**PROBLEM DESCRIPTION:** Only one stretch of the listing below is wanted: every line from the first to the line containing "width: 1200px;", set down exactly.

((

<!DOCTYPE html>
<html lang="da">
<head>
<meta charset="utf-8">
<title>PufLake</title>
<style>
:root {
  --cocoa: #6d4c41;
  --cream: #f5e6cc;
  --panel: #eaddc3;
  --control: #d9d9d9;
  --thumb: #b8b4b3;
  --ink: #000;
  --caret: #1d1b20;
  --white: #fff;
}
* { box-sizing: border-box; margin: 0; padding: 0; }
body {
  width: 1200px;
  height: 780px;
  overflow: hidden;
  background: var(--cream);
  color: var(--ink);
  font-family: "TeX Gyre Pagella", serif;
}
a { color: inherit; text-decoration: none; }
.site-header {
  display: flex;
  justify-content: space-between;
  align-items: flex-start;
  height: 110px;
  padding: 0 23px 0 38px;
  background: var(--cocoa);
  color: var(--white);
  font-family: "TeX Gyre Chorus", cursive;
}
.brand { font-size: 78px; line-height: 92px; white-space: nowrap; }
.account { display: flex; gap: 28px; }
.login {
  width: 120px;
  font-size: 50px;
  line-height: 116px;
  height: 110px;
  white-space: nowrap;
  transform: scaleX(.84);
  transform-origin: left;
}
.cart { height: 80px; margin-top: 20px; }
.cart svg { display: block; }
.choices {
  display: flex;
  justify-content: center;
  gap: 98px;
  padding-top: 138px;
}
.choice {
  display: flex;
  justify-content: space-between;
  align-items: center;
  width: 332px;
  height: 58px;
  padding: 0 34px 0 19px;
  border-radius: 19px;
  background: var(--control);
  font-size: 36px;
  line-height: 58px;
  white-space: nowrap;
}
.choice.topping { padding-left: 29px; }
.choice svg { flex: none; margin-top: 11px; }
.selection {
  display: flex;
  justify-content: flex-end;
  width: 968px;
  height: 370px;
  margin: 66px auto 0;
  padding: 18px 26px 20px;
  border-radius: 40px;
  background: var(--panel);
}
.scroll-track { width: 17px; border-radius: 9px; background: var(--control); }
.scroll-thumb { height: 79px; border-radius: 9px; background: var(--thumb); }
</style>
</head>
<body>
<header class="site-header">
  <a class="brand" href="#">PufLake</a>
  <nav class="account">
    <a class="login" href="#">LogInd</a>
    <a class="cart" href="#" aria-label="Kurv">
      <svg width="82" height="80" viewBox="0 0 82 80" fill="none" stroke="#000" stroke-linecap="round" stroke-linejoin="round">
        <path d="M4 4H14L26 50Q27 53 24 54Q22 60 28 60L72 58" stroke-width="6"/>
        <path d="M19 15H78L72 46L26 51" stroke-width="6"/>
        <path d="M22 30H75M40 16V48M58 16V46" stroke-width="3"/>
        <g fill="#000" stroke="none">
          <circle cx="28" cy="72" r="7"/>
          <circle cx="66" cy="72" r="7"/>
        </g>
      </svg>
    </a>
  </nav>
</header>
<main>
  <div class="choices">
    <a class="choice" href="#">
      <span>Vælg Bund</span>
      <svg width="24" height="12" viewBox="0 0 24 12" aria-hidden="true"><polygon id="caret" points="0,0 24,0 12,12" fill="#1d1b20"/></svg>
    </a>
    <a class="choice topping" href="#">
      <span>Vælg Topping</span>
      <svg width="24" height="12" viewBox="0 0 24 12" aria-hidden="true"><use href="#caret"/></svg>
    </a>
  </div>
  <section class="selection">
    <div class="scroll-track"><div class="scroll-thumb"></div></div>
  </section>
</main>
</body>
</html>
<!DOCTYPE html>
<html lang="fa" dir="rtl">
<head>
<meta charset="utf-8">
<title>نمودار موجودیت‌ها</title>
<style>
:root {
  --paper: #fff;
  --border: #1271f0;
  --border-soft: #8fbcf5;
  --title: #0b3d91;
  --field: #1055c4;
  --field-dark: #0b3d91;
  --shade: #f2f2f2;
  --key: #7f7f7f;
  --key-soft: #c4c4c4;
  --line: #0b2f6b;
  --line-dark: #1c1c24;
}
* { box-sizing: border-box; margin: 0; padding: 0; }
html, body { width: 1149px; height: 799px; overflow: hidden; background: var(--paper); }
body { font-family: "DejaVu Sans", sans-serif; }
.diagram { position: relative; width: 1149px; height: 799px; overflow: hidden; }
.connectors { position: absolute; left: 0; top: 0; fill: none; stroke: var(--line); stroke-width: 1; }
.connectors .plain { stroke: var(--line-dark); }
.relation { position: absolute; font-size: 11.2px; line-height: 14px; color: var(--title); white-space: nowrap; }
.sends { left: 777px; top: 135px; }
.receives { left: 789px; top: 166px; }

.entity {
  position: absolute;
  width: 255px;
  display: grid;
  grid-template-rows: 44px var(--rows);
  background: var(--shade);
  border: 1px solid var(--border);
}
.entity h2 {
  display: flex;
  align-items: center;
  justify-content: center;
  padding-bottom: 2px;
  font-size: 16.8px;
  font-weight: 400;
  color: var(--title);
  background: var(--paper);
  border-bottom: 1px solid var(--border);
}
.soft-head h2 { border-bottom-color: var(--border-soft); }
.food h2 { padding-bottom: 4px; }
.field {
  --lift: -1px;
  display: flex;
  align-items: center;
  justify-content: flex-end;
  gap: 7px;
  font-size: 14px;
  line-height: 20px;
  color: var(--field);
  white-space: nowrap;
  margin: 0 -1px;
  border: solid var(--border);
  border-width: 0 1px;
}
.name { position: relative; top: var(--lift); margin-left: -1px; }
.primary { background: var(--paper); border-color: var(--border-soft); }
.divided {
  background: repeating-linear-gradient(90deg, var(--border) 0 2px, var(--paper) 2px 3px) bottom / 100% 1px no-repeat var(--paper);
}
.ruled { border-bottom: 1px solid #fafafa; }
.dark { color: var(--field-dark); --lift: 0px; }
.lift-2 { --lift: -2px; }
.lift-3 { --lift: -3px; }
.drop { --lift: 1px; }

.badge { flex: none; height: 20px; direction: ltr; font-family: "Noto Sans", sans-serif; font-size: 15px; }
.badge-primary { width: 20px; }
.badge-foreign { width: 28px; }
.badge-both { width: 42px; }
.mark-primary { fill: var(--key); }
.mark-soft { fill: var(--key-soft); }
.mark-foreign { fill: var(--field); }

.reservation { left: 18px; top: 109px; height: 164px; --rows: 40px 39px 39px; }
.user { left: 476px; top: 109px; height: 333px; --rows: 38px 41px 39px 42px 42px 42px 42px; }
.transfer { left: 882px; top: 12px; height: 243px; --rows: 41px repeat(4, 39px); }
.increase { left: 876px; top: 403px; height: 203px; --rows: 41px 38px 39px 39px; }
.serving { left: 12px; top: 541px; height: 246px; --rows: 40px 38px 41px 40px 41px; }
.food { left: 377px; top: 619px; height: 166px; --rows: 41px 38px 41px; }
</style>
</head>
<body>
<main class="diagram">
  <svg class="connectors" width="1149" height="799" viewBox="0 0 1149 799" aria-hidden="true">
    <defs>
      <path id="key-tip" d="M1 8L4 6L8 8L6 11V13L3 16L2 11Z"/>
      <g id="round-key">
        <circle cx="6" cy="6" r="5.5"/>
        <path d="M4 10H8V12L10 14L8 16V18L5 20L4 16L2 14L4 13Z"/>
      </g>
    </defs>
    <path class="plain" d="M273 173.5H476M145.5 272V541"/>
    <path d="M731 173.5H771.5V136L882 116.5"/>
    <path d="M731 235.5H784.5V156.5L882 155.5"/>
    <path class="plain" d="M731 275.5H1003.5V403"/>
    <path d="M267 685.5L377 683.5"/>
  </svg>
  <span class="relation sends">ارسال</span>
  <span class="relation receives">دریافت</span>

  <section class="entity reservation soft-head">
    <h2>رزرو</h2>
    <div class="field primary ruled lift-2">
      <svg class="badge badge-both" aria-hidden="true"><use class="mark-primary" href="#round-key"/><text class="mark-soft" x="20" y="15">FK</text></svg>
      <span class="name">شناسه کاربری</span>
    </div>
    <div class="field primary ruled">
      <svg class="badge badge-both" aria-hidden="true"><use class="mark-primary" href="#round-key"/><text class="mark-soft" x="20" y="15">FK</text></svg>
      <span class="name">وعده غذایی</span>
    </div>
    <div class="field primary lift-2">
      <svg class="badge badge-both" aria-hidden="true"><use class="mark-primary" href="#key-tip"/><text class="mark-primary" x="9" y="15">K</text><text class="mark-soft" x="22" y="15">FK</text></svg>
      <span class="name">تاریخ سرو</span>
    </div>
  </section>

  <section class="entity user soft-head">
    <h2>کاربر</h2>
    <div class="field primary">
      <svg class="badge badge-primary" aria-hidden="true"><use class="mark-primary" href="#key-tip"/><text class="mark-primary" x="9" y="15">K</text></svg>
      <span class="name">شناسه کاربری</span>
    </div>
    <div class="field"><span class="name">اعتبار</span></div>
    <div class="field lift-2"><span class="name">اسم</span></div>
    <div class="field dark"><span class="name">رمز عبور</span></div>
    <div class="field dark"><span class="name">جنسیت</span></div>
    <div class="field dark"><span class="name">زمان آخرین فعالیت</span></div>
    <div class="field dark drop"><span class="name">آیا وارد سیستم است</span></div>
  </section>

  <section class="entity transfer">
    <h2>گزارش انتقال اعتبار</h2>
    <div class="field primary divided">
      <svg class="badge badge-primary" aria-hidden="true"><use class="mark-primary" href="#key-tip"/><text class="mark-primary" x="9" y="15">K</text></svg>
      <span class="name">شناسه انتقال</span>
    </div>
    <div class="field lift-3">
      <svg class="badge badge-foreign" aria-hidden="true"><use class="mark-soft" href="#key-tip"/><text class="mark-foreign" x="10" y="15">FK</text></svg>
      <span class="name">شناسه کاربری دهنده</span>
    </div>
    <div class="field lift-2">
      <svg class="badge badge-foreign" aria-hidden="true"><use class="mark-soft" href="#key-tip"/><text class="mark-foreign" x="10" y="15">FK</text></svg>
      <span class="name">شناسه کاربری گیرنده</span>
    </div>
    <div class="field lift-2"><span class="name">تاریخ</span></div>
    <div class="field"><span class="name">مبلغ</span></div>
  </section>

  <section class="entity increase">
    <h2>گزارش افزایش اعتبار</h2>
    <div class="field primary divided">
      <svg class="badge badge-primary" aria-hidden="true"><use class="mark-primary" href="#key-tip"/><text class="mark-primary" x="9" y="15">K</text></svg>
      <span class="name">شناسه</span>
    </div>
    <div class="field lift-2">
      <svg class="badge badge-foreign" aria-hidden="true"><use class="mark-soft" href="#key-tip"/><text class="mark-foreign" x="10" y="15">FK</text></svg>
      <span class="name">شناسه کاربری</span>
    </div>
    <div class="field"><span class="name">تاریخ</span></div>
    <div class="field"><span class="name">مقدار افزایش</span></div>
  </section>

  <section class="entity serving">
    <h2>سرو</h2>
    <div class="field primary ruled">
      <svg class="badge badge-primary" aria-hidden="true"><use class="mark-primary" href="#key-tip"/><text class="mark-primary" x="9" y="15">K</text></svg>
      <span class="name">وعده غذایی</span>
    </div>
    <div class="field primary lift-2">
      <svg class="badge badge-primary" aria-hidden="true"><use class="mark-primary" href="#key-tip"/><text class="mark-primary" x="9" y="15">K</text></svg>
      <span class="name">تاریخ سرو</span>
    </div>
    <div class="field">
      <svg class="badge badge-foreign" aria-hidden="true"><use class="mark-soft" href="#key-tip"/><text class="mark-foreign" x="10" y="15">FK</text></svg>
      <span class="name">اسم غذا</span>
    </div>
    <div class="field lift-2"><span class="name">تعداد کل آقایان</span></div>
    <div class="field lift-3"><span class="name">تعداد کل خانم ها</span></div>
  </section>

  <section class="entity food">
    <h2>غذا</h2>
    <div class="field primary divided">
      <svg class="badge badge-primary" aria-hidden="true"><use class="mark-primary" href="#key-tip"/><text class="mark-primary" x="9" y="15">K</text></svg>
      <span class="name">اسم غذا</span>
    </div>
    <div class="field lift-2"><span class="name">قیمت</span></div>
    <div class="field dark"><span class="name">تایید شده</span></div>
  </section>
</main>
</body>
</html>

))

**EXPECTED OUTPUT:**
<!DOCTYPE html>
<html lang="da">
<head>
<meta charset="utf-8">
<title>PufLake</title>
<style>
:root {
  --cocoa: #6d4c41;
  --cream: #f5e6cc;
  --panel: #eaddc3;
  --control: #d9d9d9;
  --thumb: #b8b4b3;
  --ink: #000;
  --caret: #1d1b20;
  --white: #fff;
}
* { box-sizing: border-box; margin: 0; padding: 0; }
body {
  width: 1200px;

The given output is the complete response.